Vascular dementia causes emotional heartbreak, not just for the sufferer but also for those around them – including young family members. In MullenLowe’s ‘Swear Jar’ for the British Heart Foundation, we see a young boy, Billy, going to great lengths to try and get his family to swear by setting up a series of pranks around the house. After a visit to his grandad in a care home, we learn why Billy is acting up – to raise money for the British Heart Foundation through his swear jar.
The campaign aims to drive donations while communicating the scope of the British Heart Foundation’s research – that it extends beyond heart diseases to include multiple, and often connected, heart and circulatory conditions such as stroke and vascular dementia.
Swear Jar will also be supported by a multilayered social ad campaign. Firstly, the charity will release a series of behind-the-scenes films of Billy’s pranks on his family. Secondly, the British Heart Foundation will publish a campaign that further highlights the impact of vascular dementia by showing children who have experienced their grandparents’ decline at the hands of the illness.

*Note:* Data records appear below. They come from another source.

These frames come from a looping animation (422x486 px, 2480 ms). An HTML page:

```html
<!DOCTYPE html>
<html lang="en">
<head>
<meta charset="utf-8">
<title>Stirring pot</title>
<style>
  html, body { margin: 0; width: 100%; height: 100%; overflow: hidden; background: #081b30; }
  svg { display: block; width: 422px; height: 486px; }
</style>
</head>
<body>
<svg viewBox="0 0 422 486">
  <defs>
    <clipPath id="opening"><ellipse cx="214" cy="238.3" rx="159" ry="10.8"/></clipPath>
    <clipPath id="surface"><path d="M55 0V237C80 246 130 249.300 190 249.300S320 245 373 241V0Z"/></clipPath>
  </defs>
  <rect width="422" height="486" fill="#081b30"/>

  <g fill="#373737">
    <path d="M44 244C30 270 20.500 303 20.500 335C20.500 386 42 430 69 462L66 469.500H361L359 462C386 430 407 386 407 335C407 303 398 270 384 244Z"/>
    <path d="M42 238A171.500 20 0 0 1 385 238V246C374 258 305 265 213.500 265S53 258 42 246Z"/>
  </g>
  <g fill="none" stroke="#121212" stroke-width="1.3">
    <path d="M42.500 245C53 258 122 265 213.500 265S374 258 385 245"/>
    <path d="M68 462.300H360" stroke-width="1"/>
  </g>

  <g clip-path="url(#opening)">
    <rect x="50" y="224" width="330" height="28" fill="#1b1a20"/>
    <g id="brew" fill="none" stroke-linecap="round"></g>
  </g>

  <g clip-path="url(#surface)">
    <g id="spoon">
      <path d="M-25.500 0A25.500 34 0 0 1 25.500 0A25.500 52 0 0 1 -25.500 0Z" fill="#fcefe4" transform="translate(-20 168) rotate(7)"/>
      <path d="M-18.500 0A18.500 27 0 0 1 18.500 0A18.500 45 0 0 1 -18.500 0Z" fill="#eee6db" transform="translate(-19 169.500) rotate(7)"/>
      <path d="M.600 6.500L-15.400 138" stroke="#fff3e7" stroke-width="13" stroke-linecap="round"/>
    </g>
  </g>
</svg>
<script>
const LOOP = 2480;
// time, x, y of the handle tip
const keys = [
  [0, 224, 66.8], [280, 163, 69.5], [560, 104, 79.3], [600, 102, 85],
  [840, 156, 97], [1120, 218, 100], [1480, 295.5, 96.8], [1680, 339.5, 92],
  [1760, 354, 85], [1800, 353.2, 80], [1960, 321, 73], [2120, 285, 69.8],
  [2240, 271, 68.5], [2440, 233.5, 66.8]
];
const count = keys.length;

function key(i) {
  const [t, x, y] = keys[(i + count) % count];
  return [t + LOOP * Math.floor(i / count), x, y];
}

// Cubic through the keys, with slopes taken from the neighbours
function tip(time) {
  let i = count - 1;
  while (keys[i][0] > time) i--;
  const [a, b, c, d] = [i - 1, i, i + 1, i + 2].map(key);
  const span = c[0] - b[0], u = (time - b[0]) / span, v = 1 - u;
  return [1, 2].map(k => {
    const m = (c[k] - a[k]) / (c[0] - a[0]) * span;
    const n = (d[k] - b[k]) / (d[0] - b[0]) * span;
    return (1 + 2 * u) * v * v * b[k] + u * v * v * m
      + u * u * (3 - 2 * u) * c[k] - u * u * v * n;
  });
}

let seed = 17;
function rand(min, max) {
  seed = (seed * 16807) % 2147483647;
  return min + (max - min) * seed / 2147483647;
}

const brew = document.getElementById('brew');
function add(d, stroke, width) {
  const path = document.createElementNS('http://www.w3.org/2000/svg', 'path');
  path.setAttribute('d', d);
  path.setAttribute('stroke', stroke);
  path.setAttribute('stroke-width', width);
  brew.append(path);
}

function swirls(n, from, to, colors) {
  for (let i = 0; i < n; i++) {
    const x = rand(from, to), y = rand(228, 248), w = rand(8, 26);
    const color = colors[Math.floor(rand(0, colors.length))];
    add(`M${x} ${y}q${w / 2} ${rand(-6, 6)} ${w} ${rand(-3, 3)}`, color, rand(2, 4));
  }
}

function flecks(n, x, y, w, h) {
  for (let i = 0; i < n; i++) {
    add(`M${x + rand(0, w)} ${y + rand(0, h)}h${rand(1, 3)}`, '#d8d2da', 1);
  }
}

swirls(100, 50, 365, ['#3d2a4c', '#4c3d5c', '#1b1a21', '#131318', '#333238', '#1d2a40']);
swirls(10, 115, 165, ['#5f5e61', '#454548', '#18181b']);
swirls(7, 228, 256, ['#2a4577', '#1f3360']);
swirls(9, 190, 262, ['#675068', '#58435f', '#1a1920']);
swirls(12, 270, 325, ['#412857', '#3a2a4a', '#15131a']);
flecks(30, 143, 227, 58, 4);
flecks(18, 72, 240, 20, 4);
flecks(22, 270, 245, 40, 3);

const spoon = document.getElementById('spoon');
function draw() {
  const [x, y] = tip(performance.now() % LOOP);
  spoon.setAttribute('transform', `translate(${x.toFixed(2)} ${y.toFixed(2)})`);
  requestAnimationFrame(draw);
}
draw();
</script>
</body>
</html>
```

Media is being handled by PHD and The Kite Factory and launches nationally today (14th February) across TV, cinema, VOD, social, OOH (48 sheets and 6 sheets) and DOOH.
Mark Elwood, Executive Creative Director at MullenLowe Group UK said: “You can give people the statistics on vascular dementia, but it will never bring home the human impact of the disease: on the sufferer and those closest to them. We wanted to tell that story in a way that was impactful but, ultimately, hopeful.”

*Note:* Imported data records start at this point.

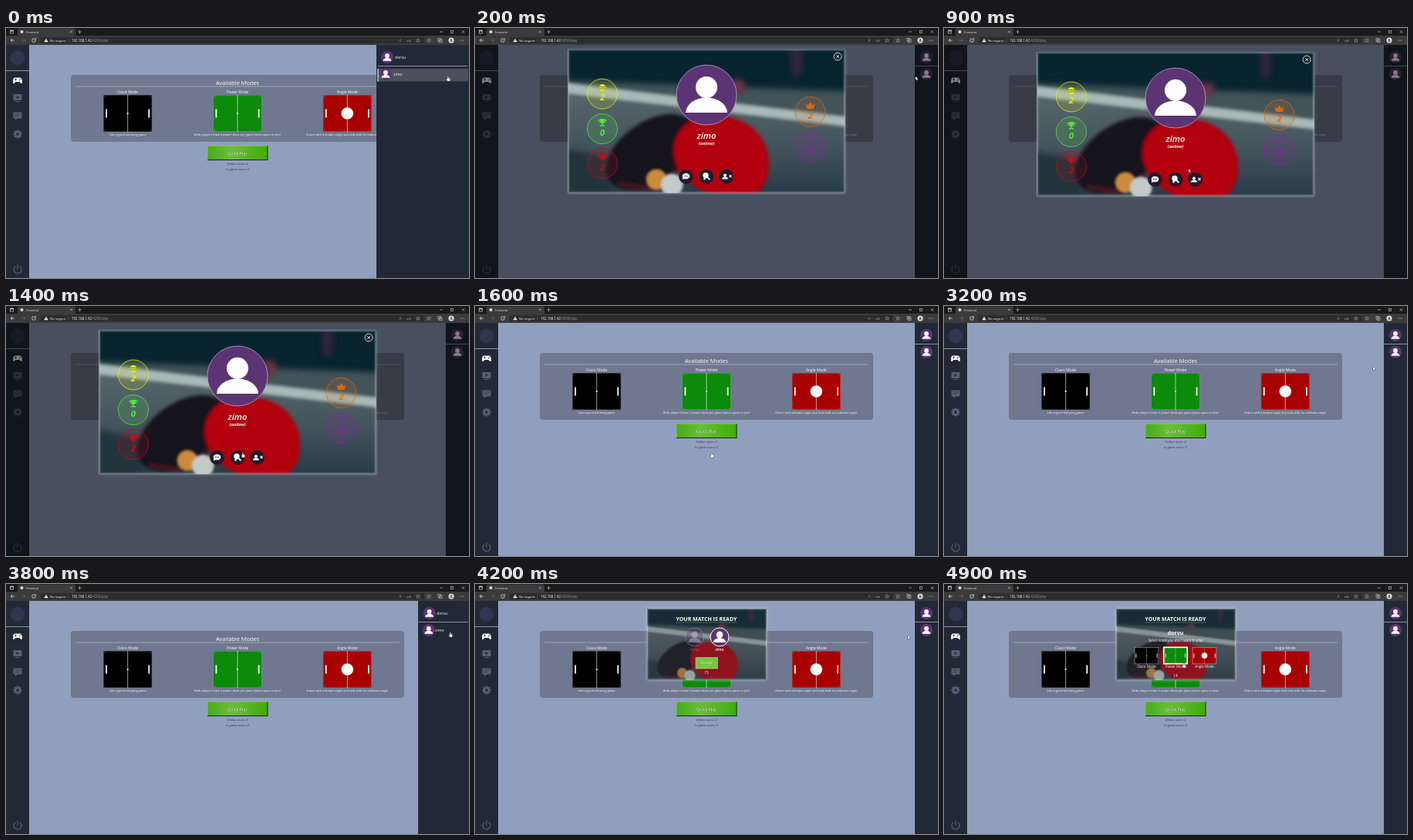
These frames come from a looping animation (600 px wide and 325 px high, 5000 ms). An HTML page with a canvas:

```html
<!DOCTYPE html>
<html lang="en">
<head>
<meta charset="utf-8">
<title>Frontend</title>
<style>
html, body { margin: 0; width: 100%; height: 100%; overflow: hidden; background: #919fbe; }
canvas { display: block; width: 600px; height: 325px; }
</style>
</head>
<body>
<canvas id="stage"></canvas>
<script>
const W = 600, H = 325, LOOP = 5000, STEP = 100;
const FONT = '"Open Sans", "Noto Sans", sans-serif';
const NAVY = '#212936', PURPLE = '#5d3473', GREY = '#566070';
const PLAYERS = ['dorvu', 'zimo'];
const MODES = [
  { name: 'Clasic Mode', note: 'Like a good old pong game', fill: '#000' },
  { name: 'Power Mode', note: "Both player's have 3 power shots per game (press space to fire)", fill: '#0b8a0b' },
  { name: 'Angle Mode', note: 'Enters with a known angle and exits with an unknown angle', fill: '#a80000', big: true }
];
// Start times of the interface events
const PROFILE_IN = 40, PROFILE_OUT = 1400, MATCH_IN = 3850, PICK = 4600, COUNT = 4800;
const HOVER_IN = 3760, HOVER_OUT = 4060;
// time, x, y of the pointer tip
const PATH = [
  [0, 573, 63], [200, 571, 63], [900, 317, 183], [1100, 307, 191], [1600, 307, 191],
  [2500, 556, 79], [3600, 556, 79], [3800, 576, 63], [4050, 576, 63], [4200, 561, 67],
  [4600, 300, 103], [4800, 311, 103], [5000, 311, 103]
];

const canvas = document.getElementById('stage');
const dpr = window.devicePixelRatio || 1;
canvas.width = W * dpr;
canvas.height = H * dpr;
let c = canvas.getContext('2d');

const clamp = v => Math.max(0, Math.min(1, v));
const ramp = (t, start, length) => clamp((t - start) / length);
const easeOut = p => 1 - (1 - p) ** 2;

function rect(x, y, w, h, fill, r = 0) {
  c.fillStyle = fill;
  c.beginPath();
  c.roundRect(x, y, w, h, r);
  c.fill();
}

function circle(x, y, r, fill, stroke, lw = 0.8) {
  c.beginPath();
  c.arc(x, y, r, 0, Math.PI * 2);
  if (fill) { c.fillStyle = fill; c.fill(); }
  if (stroke) { c.strokeStyle = stroke; c.lineWidth = lw; c.stroke(); }
}

function line(points, color = '#ddd', lw = 0.8) {
  c.strokeStyle = color;
  c.lineWidth = lw;
  c.beginPath();
  points.forEach(([x, y], i) => i ? c.lineTo(x, y) : c.moveTo(x, y));
  c.stroke();
}

function poly(points, fill) {
  c.fillStyle = fill;
  c.beginPath();
  points.forEach(([x, y]) => c.lineTo(x, y));
  c.closePath();
  c.fill();
}

function text(s, x, y, size, color = '#fff', style = '', align = 'center') {
  c.font = `${style} ${size}px ${FONT}`;
  c.textAlign = align;
  c.fillStyle = color;
  c.fillText(s, x, y);
}

function cross(x, y, r, color = '#ddd', lw = 0.8) {
  line([[x - r, y - r], [x + r, y + r]], color, lw);
  line([[x - r, y + r], [x + r, y - r]], color, lw);
}

function person(x, y, r, color) {
  circle(x, y - 0.26 * r, 0.36 * r, color);
  c.beginPath();
  c.ellipse(x, y + 0.59 * r, 0.69 * r, 0.5 * r, 0, Math.PI, 0);
  c.fill();
}

function avatar(x, y, r, border, lw) {
  circle(x, y, r, PURPLE, border, lw);
  person(x, y, r, '#fff');
}

function board(mode, x, y, w, h) {
  const k = w / 63, cx = x + w / 2, cy = y + h / 2;
  rect(x, y, w, h, mode.fill);
  c.strokeStyle = 'rgba(255,255,255,.35)';
  c.lineWidth = 0.5;
  c.strokeRect(x + 0.25, y + 0.25, w - 0.5, h - 0.5);
  for (const sx of [2, 61]) for (const sy of [2, 46]) circle(x + sx * k, y + sy * h / 48, 0.5 * k, 'rgba(255,255,255,.6)');
  line([[cx, y], [cx, y + h]], 'rgba(255,255,255,.75)', 0.8 * k);
  rect(x + 3 * k, cy - 5.5 * k, 1.8 * k, 11 * k, '#fff');
  rect(x + w - 4.8 * k, cy - 5.5 * k, 1.8 * k, 11 * k, '#fff');
  circle(cx, cy, (mode.big ? 7.8 : 1.1) * k, '#fff');
}

// Blurred table tennis backdrop
function makePhoto() {
  const pic = document.createElement('canvas');
  pic.width = 720;
  pic.height = 376;
  const main = c;
  c = pic.getContext('2d');
  c.scale(2, 2);
  rect(0, 0, 360, 188, '#07242f');
  const table = c.createLinearGradient(0, 60, 0, 188);
  table.addColorStop(0, '#56656a');
  table.addColorStop(0.5, '#44545d');
  table.addColorStop(1, '#283b47');
  c.filter = 'blur(8px)';
  poly([[-30, 40], [390, 56], [390, 110], [-30, 60]], '#42545a');
  rect(290, -5, 14, 40, '#33233f', 7);
  rect(210, 40, 20, 18, '#6b3444', 6);
  poly([[-30, 50], [390, 98], [390, 220], [-30, 220]], table);
  poly([[-30, 125], [50, 140], [60, 220], [-30, 220]], '#22343c');
  c.filter = 'blur(4px)';
  poly([[-10, 43], [370, 89], [370, 102], [-10, 57]], '#a9b9b7');
  c.filter = 'blur(5px)';
  c.save();
  c.translate(108, 134);
  c.rotate(-0.6);
  c.fillStyle = '#16141d';
  c.beginPath();
  c.ellipse(0, 0, 66, 39, 0, 0, 7);
  c.fill();
  c.restore();
  line([[64, 176], [108, 182], [140, 160]], '#4d1722', 6);
  rect(136, 88, 125, 108, '#b2000e', [44, { x: 62, y: 60 }, { x: 35, y: 45 }, { x: 88, y: 64 }]);
  c.filter = 'blur(3px)';
  circle(115, 170, 13.5, '#cb8a3c');
  circle(135, 177, 14.5, '#c3cac9');
  c.filter = 'none';
  c = main;
  return pic;
}
const photo = makePhoto();

function modalFrame(x, y, w, h) {
  c.save();
  c.shadowColor = 'rgba(225,235,235,.6)';
  c.shadowBlur = 3 * dpr;
  rect(x, y, w, h, '#74818a');
  c.restore();
  c.save();
  c.beginPath();
  c.rect(x, y, w, h);
  c.clip();
  const k = Math.max(w / 360, h / 188);
  c.drawImage(photo, x + (w - 360 * k) / 2, y + (h - 188 * k) / 2, 360 * k, 188 * k);
  c.restore();
  for (const [inset, alpha] of [[0.5, 0.5], [1.5, 0.2], [2.5, 0.08]]) {
    c.strokeStyle = `rgba(200,212,214,${alpha})`;
    c.lineWidth = 1;
    c.strokeRect(x + inset, y + inset, w - 2 * inset, h - 2 * inset);
  }
}

function browser() {
  rect(0, 0, W, 10, '#1a1a1a');
  rect(0, 10, W, 12, '#3b3b3b');
  rect(15, 0.5, 75, 10, '#3b3b3b', [2, 2, 0, 0]);
  rect(45, 12, 497, 8, '#2c2c2c', 1.5);
  c.strokeStyle = '#ccc';
  c.lineWidth = 0.7;
  c.strokeRect(5.5, 3, 4, 4);
  rect(5.5, 3, 4, 1.3, '#ccc');
  circle(20.5, 5, 2, '#ddd');
  text('Frontend', 26, 6.5, 3.8, '#eee', '', 'left');
  cross(84.5, 5, 1.3, '#ddd', 0.6);
  line([[93, 5], [98, 5]], '#ccc', 0.6);
  line([[95.5, 2.5], [95.5, 7.5]], '#ccc', 0.6);
  line([[562, 5], [566, 5]], '#ddd', 0.6);
  c.strokeRect(576.5, 3.5, 3, 3);
  cross(592.5, 5, 1.7, '#ddd', 0.6);

  line([[11, 16], [6, 16]]);
  line([[8.3, 13.7], [6, 16], [8.3, 18.3]]);
  line([[20, 16], [25, 16]], '#666');
  line([[22.7, 13.7], [25, 16], [22.7, 18.3]], '#666');
  c.beginPath();
  c.arc(36, 16, 2.3, 0, 5.2);
  c.strokeStyle = '#ddd';
  c.lineWidth = 0.8;
  c.stroke();
  line([[38.4, 13], [38.4, 15.2], [36.3, 15.2]]);
  poly([[52, 13.5], [54.7, 18.3], [49.3, 18.3]], '#eee');
  rect(51.7, 15, 0.6, 1.8, '#333');
  text('No seguro', 57, 17.6, 4.3, '#f0f0f0', '', 'left');
  line([[81, 13.5], [81, 18.5]], '#777', 0.5);
  text('192.168.1.42', 85, 17.6, 4.4, '#fff', '', 'left');
  const end = 85 + c.measureText('192.168.1.42').width;
  text(':4200/play', end, 17.6, 4.4, '#999', '', 'left');

  text('A', 511, 17.6, 4.4, '#999');
  text('aあ', 522, 17.6, 3.8, '#aaa');
  for (const x of [534, 548]) {
    line([[x, 13.5], [x + 0.8, 15.3], [x + 2.5, 15.4], [x + 1.2, 16.5], [x + 1.6, 18.3], [x, 17.3],
      [x - 1.6, 18.3], [x - 1.2, 16.5], [x - 2.5, 15.4], [x - 0.8, 15.3], [x, 13.5]], '#bbb', 0.5);
  }
  c.strokeStyle = '#ccc';
  c.lineWidth = 0.6;
  c.strokeRect(560, 13.5, 3.5, 3.5);
  c.strokeRect(561.5, 15, 3.5, 3.5);
  circle(577, 16, 3.6, '#ddd');
  person(577, 16, 3, '#555');
  for (const x of [589, 591, 593]) circle(x, 16, 0.5, '#ddd');
}

function leftBar() {
  rect(0, 22, 30, H - 22, NAVY);
  circle(15, 39, 9.5, '#30364f');
  line([[0, 55.5], [30, 55.5]], '#a5adba', 0.8);

  // gamepad
  rect(9.5, 64.5, 11, 5.5, '#fff', 2.6);
  poly([[9.5, 67], [9, 71.5], [10.5, 72], [13, 69.5], [17, 69.5], [19.5, 72], [21, 71.5], [20.5, 67]], '#fff');
  line([[11, 67], [14, 67]], NAVY, 0.8);
  line([[12.5, 65.5], [12.5, 68.5]], NAVY, 0.8);
  circle(17.6, 67.7, 0.7, NAVY);
  circle(19, 66.3, 0.7, NAVY);
  // screen
  rect(9.5, 86, 11, 8, GREY, 1);
  rect(12, 95, 6, 1, GREY);
  poly([[13.5, 88], [17.3, 90], [13.5, 92]], NAVY);
  // chat
  rect(9.5, 109.5, 11, 8, GREY, 1);
  poly([[12, 117], [15.5, 117], [12, 120]], GREY);
  line([[11.5, 112], [18.5, 112]], NAVY, 0.7);
  line([[11.5, 114.5], [16.5, 114.5]], NAVY, 0.7);
  // gear
  for (let i = 0; i < 4; i++) {
    const a = i * Math.PI / 4, dx = 5.6 * Math.cos(a), dy = 5.6 * Math.sin(a);
    line([[15 - dx, 138 - dy], [15 + dx, 138 + dy]], GREY, 2.4);
  }
  circle(15, 138, 4.2, GREY);
  circle(15, 138, 1.8, NAVY);
  // power
  c.beginPath();
  c.arc(15, 314, 5, -0.95, Math.PI + 0.95);
  c.strokeStyle = GREY;
  c.lineWidth = 1.2;
  c.stroke();
  line([[15, 307.5], [15, 313.5]], GREY, 1.2);
}

function rightBar(open) {
  const x = 570 - 90 * open;
  c.save();
  c.beginPath();
  c.rect(x, 22, W - x, H - 22);
  c.clip();
  rect(x, 22, W - x, H - 22, NAVY);
  line([[x + 2 * open, 49.5], [600 - 2 * open, 49.5]], '#a5adba', 0.8);
  if (open > 0.5) {
    rect(x + 1, 53, 598 - x, 16.5, '#4b515b');
    rect(x + 1.5, 53, 1, 16.5, '#fff');
  }
  avatar(x + 15 - open, 38, 8);
  avatar(x + 15 - 3 * open, 60, 8);
  if (open > 0) {
    text(PLAYERS[0], x + 24, 39.8, 5.2, '#fff', '', 'left');
    text(PLAYERS[1], x + 22, 61.8, 5.2, '#fff', '', 'left');
  }
  c.restore();
}

function page() {
  rect(0, 22, W, H - 22, '#919fbe');
  rect(84, 61, 432, 87, '#6f7890', 4);
  text('Available Modes', 300, 74.2, 7.4);
  line([[90, 76], [510, 76]], '#b3b9c6', 0.7);
  MODES.forEach((m, i) => {
    const x = 157.7 + i * 142.3;
    text(m.name, x, 84.6, 4.9);
    board(m, x - 31.5, 87, 63, 48);
    text(m.note, x, 140, 4.05, '#fff', 'italic');
  });
  const g = c.createLinearGradient(261, 0, 339, 0);
  g.addColorStop(0, '#48ab1a');
  g.addColorStop(0.4, '#6abd3a');
  g.addColorStop(1, '#40ac08');
  rect(261, 153, 78.5, 19, '#17260f');
  rect(261, 153, 77.5, 18, g);
  line([[261.3, 171], [261.3, 153.3], [338.5, 153.3]], '#8fd066', 0.5);
  text('Quick Play', 300.5, 165, 5.4, '#285a14');
  text('Quick Play', 300, 164.5, 5.4);
  text('Online users: 2', 300, 177.6, 4.15, '#30343f', 'italic');
  text('In game users: 0', 300, 185.2, 4.15, '#30343f', 'italic');
}

const icons = {
  ball(x, y, col) {
    circle(x, y, 4.5, col);
    line([[x - 4.5, y - 1], [x + 4.5, y - 1]], '#23343a', 0.6);
    line([[x - 4.5, y + 1.4], [x + 4.5, y + 1.4]], '#23343a', 0.6);
  },
  cup(x, y, col) {
    rect(x - 3, y - 5, 6, 6, col, [0, 0, 3, 3]);
    line([[x - 3, y - 3.5], [x - 5.5, y - 3.5], [x - 3, y]], col, 1);
    line([[x + 3, y - 3.5], [x + 5.5, y - 3.5], [x + 3, y]], col, 1);
    rect(x - 0.7, y, 1.4, 3, col);
    rect(x - 3, y + 3, 6, 1.5, col);
  },
  heart(x, y, col) {
    circle(x - 2.2, y - 1.6, 2.7, col);
    circle(x + 2.2, y - 1.6, 2.7, col);
    poly([[x - 4.7, y - 0.5], [x + 4.7, y - 0.5], [x, y + 4.8]], col);
  },
  crown(x, y, col) {
    poly([[x - 6, y - 3], [x - 3, y - 0.5], [x, y - 5], [x + 3, y - 0.5], [x + 6, y - 3], [x + 4.3, y + 4], [x - 4.3, y + 4]], col);
  },
  dash(x, y, col) {
    rect(x - 4, y - 3, 3, 1.5, col);
    rect(x + 1, y - 3, 2, 1.5, col);
  }
};

function stat(x, y, rgb, icon, value) {
  const col = `rgb(${rgb})`;
  circle(x, y, 19.5, `rgba(${rgb},.14)`, col, 0.8);
  icons[icon](x, y - 8, col);
  text(value, x, y + 8.5, 11, col, 'italic 700');
}

function profile(dy) {
  c.save();
  c.translate(0, dy);
  modalFrame(120.5, 31.5, 359, 187);
  circle(470, 41, 5, '#14232c', '#fff', 0.8);
  cross(470, 41, 1.6, '#fff', 1);
  avatar(300, 91, 39, '#b9a9c4', 0.8);
  text(PLAYERS[1], 300, 147.5, 11.4, '#fff', 'italic 600');
  text('(online)', 300, 156, 5.8, '#fff', 'italic 700');
  stat(165, 89.5, '222,238,32', 'ball', '2');
  stat(165, 135, '84,232,64', 'cup', '0');
  stat(165, 180, '196,12,24', 'heart', '2');
  stat(434.5, 113, '220,104,16', 'crown', '2');
  stat(434.5, 158.5, '146,34,166', 'dash', '17');
  for (const x of [273.5, 300, 325.5]) circle(x, 197, 9.3, '#231b2a');
  // chat, challenge, remove friend
  c.fillStyle = '#fff';
  c.beginPath();
  c.ellipse(273.5, 196.5, 4.8, 3.8, 0, 0, 7);
  c.fill();
  poly([[269.5, 197], [272, 200], [268.8, 201]], '#fff');
  for (const x of [271.5, 273.5, 275.5]) circle(x, 196.5, 0.7, '#231b2a');
  circle(299, 195.5, 3.7, '#fff');
  line([[300, 197], [304.5, 201]], '#fff', 1.8);
  circle(297.5, 200, 1.4, '#fff');
  person(324, 197, 5.8, '#fff');
  cross(331, 196.5, 1.5, '#fff', 1.1);
  c.restore();
}

function match(dy, picking, count) {
  c.save();
  c.translate(0, dy);
  modalFrame(223, 32, 155, 92.5);
  rect(224, 33, 153, 90.5, 'rgba(62,64,72,.3)');
  text('YOUR MATCH IS READY', 300, 48, 7, '#fff', '700');
  line([[260, 50], [340, 50]], '#5d9a52', 0.6);
  if (picking) {
    text(PLAYERS[0], 300, 65.8, 7, '#fff', '700');
    text("Select mode you don't want to play", 300, 75, 4.6, '#fff', 'italic');
    MODES.forEach((m, i) => {
      const x = 262.5 + 37.5 * i, hot = i === 1;
      if (hot) rect(x - 16, 81.5, 32, 23, '#fff');
      board(m, x - (hot ? 14.5 : 15.5), hot ? 83 : 82.2, hot ? 29 : 31, hot ? 20 : 21.8);
      if (!hot) {
        c.strokeStyle = 'rgba(255,255,255,.6)';
        c.strokeRect(x - 15.5, 82.2, 31, 21.8);
      }
      text(m.name, x, 109, 4.4);
    });
    text(count, 300, 121, 4.8);
  } else {
    const alpha = c.globalAlpha;
    c.globalAlpha = alpha * 0.3;
    avatar(284.5, 69, 12, '#ddd', 1);
    text(PLAYERS[0], 284.5, 87, 4.7, '#fff');
    c.globalAlpha = alpha;
    avatar(317, 69, 12, '#fff', 1);
    text(PLAYERS[1], 317, 87, 4.7, '#fff', '600');
    rect(286, 95.5, 28.5, 14.5, '#75c447');
    c.strokeStyle = '#a9dd83';
    c.lineWidth = 0.6;
    c.strokeRect(286, 95.5, 28.5, 14.5);
    text('Accept', 300, 104.4, 4.6, '#d5f0c0');
    text(count, 300, 117, 4.8);
  }
  c.restore();
}

function pointer(t) {
  const i = PATH.findIndex((p, n) => n && t < p[0]);
  const [t0, x0, y0] = PATH[i - 1], [t1, x1, y1] = PATH[i];
  const p = ramp(t, t0, t1 - t0), k = p * p * (3 - 2 * p);
  const hand = t < 100 || (t >= 1000 && t < 1700) || (t >= 3800 && t < 4100) || t >= 4600;
  c.save();
  c.translate(x0 + (x1 - x0) * k, y0 + (y1 - y0) * k);
  c.lineJoin = 'round';
  const shape = hand
    ? [[-0.7, 0], [0.2, 0], [0.4, 2.1], [2.6, 2.8], [2.5, 4.8], [1.8, 6], [-0.7, 6], [-2.2, 3.6], [-1.7, 3.1], [-0.8, 3.8]]
    : [[0, 0], [0, 4.5], [1.1, 3.6], [1.8, 5.2], [2.6, 4.8], [1.9, 3.3], [3.2, 3.2]];
  line([...shape, shape[0]], '#222', 0.8);
  poly(shape, '#fff');
  c.restore();
}

// Dialogs drop in over 320 ms and fade over 150 ms
const drop = (t, start) => -15.6 * (1 - easeOut(ramp(t, start, 320)));
const fade = (t, start) => ramp(t, start, 150);

function draw(t) {
  c.setTransform(dpr, 0, 0, dpr, 0, 0);
  page();
  leftBar();
  const left = 1 - ramp(t, PROFILE_IN + 10, 100);
  const hover = ramp(t, HOVER_IN, 100) - ramp(t, HOVER_OUT, 100);
  rightBar(Math.max(left, hover));

  const shown = fade(t, PROFILE_IN) - fade(t, PROFILE_OUT);
  if (shown > 0) {
    rect(0, 22, W, H - 22, `rgba(0,0,0,${0.5 * shown})`);
    c.globalAlpha = shown;
    profile(drop(t, PROFILE_IN) - 15.6 * easeOut(ramp(t, PROFILE_OUT, 320)));
    c.globalAlpha = 1;
  }
  if (t > MATCH_IN) {
    c.globalAlpha = fade(t, MATCH_IN);
    match(drop(t, MATCH_IN), t >= PICK, t < COUNT ? '15' : '14');
    c.globalAlpha = 1;
  }
  browser();
  pointer(t);
}

const start = performance.now();
function tick() {
  const t = (performance.now() - start) % LOOP;
  draw(Math.floor(t / STEP) * STEP);
  requestAnimationFrame(tick);
}
tick();
</script>
</body>
</html>
```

“Grandad in our campaign had two strokes and now sadly has vascular dementia – this story is unfortunately only too real and common.” said Carolan Davidge, Director of Marketing & Engagement at the British Heart Foundation. “With this campaign we are continuing to talk about the breadth of the BHF’s research and the fact many heart and circulatory conditions are connected. We want people to understand just how valuable the BHF’s research is and that it’s only with their support we can continue to make life saving breakthroughs.”